## [Exercise requirements]
Return each line of the data below that contains the string "background".

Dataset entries
┌──
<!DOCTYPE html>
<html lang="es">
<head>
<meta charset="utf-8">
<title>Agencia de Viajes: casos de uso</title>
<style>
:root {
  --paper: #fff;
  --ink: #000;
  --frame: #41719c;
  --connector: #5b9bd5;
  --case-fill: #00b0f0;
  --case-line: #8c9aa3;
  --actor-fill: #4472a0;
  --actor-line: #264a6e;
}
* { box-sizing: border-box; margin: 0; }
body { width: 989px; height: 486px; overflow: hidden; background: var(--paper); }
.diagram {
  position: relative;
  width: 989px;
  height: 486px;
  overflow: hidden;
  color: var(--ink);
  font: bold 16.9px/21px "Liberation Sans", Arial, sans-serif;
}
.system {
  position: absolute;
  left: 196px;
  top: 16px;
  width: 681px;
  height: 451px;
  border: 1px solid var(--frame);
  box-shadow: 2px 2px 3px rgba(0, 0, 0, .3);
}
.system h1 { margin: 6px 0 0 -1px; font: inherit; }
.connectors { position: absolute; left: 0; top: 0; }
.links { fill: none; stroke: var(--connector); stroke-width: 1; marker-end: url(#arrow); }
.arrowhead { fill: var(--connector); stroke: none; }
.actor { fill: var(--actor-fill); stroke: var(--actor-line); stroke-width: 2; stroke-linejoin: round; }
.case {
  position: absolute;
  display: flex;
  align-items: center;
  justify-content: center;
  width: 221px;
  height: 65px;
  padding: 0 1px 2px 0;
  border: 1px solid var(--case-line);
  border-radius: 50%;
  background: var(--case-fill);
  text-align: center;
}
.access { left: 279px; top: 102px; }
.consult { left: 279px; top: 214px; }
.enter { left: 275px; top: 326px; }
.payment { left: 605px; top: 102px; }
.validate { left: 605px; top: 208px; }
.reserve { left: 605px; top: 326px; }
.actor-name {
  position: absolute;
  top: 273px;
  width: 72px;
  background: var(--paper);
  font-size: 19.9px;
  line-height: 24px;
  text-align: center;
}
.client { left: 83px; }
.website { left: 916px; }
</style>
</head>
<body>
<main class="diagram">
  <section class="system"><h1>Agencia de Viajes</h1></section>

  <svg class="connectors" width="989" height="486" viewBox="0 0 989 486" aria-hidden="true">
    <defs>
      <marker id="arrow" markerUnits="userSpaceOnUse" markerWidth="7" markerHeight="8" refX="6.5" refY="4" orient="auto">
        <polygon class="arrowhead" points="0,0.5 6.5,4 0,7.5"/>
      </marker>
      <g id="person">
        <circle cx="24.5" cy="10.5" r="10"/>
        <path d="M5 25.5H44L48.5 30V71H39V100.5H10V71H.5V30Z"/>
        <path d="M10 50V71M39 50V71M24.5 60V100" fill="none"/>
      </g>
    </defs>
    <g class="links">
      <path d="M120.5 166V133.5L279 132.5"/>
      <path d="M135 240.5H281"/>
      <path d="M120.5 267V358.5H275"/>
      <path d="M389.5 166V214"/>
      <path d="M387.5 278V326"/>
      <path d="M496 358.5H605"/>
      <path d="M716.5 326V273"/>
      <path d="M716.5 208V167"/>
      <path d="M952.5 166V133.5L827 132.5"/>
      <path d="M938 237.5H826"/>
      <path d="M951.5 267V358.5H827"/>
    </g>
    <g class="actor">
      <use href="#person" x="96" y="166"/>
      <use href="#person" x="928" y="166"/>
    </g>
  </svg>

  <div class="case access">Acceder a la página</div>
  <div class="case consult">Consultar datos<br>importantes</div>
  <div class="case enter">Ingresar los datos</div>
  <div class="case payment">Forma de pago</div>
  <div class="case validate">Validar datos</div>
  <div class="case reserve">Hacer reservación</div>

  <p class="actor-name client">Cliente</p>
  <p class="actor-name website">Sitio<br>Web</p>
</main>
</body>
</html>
└──
┌──
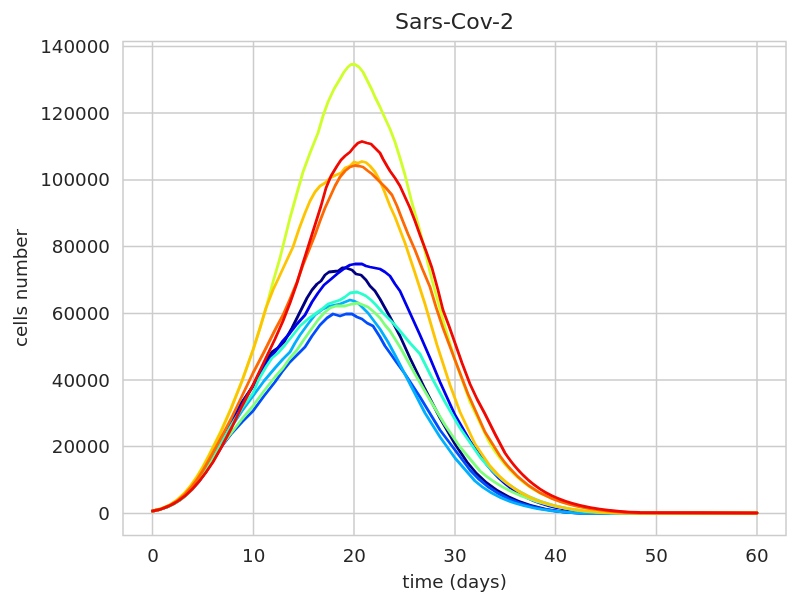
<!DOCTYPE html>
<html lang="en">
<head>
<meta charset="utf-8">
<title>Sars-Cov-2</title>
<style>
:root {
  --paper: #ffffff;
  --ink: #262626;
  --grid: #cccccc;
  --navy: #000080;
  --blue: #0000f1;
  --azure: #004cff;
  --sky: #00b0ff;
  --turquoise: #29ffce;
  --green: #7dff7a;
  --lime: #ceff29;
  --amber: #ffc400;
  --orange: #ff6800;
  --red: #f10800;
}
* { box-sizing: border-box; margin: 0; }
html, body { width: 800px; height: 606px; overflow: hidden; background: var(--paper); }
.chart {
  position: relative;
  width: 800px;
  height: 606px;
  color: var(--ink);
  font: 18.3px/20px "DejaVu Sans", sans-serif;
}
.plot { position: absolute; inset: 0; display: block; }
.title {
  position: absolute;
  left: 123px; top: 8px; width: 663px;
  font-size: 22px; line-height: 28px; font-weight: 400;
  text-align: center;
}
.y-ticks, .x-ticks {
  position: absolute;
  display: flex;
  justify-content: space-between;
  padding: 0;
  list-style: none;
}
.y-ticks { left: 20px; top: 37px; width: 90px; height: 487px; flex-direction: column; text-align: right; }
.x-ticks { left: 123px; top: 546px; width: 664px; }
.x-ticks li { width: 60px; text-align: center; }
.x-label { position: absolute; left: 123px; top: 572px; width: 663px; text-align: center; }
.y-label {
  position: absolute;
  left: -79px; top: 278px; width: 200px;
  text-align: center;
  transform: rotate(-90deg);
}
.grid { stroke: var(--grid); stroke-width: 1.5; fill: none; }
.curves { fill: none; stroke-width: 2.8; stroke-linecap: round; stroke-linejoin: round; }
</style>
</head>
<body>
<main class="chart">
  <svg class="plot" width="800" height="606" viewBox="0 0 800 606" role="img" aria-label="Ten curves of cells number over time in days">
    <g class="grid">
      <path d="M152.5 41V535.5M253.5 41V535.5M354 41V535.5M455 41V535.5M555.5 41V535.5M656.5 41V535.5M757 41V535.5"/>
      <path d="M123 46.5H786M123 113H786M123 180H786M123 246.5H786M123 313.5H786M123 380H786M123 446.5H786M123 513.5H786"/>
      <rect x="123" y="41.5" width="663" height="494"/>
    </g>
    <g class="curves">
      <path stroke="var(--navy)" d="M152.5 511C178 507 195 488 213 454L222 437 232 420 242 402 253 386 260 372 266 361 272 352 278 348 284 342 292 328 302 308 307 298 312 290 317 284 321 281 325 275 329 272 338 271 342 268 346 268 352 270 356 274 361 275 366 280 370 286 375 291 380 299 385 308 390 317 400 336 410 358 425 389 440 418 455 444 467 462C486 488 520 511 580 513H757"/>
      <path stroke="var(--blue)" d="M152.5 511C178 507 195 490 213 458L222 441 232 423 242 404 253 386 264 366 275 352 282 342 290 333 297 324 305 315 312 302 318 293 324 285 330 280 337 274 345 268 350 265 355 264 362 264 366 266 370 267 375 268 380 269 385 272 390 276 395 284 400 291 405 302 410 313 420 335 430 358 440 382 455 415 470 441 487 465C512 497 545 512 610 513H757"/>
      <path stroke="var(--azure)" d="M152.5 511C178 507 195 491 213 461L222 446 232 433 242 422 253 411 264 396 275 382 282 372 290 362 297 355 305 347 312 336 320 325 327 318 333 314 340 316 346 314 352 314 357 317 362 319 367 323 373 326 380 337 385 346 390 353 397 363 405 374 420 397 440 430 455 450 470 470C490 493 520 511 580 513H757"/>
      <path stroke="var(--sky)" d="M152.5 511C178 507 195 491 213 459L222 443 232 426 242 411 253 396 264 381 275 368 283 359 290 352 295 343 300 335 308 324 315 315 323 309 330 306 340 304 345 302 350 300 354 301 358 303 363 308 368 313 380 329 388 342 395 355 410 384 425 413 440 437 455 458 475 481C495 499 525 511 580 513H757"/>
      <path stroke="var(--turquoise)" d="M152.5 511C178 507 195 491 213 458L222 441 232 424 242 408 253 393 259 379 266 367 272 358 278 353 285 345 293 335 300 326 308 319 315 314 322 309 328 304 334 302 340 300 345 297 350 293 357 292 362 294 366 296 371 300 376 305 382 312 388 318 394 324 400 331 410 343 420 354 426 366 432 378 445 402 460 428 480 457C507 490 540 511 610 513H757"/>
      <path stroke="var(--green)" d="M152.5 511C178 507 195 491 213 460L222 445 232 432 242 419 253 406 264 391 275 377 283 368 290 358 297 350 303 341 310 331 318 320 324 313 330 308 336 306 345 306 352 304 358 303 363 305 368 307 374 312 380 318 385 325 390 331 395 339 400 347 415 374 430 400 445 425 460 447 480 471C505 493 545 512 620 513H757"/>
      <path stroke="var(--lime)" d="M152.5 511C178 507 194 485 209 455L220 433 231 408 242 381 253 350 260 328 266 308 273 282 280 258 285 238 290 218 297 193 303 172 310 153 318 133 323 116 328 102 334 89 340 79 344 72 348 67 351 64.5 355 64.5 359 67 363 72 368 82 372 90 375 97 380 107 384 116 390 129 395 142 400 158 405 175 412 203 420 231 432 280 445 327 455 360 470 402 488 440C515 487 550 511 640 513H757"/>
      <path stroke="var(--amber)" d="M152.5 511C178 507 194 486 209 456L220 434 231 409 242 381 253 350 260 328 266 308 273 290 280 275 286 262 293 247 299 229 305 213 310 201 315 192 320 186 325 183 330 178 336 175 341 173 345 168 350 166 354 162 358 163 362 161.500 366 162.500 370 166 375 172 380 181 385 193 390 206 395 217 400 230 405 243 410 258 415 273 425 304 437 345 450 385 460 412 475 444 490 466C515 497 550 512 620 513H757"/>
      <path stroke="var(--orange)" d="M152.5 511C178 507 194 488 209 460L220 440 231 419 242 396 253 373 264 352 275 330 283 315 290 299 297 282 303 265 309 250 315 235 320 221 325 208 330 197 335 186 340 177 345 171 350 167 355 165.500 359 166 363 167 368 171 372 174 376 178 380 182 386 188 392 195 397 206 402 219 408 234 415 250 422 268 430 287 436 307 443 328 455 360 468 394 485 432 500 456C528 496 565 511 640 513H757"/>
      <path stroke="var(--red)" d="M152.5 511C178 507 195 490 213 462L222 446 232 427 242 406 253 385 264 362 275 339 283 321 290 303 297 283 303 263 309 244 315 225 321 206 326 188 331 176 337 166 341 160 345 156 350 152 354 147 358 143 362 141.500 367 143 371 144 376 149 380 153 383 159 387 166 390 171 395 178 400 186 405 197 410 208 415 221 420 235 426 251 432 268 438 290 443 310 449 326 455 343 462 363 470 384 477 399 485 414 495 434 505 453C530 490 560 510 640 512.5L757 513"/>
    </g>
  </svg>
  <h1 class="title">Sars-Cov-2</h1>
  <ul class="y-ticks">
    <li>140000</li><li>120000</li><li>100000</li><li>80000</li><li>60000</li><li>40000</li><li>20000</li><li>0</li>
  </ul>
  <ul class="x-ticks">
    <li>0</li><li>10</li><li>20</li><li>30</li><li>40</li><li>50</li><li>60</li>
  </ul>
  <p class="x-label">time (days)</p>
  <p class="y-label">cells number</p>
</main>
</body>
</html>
└──
## [Solution for this problem]
body { width: 989px; height: 486px; overflow: hidden; background: var(--paper); }
  background: var(--case-fill);
  background: var(--paper);
html, body { width: 800px; height: 606px; overflow: hidden; background: var(--paper); }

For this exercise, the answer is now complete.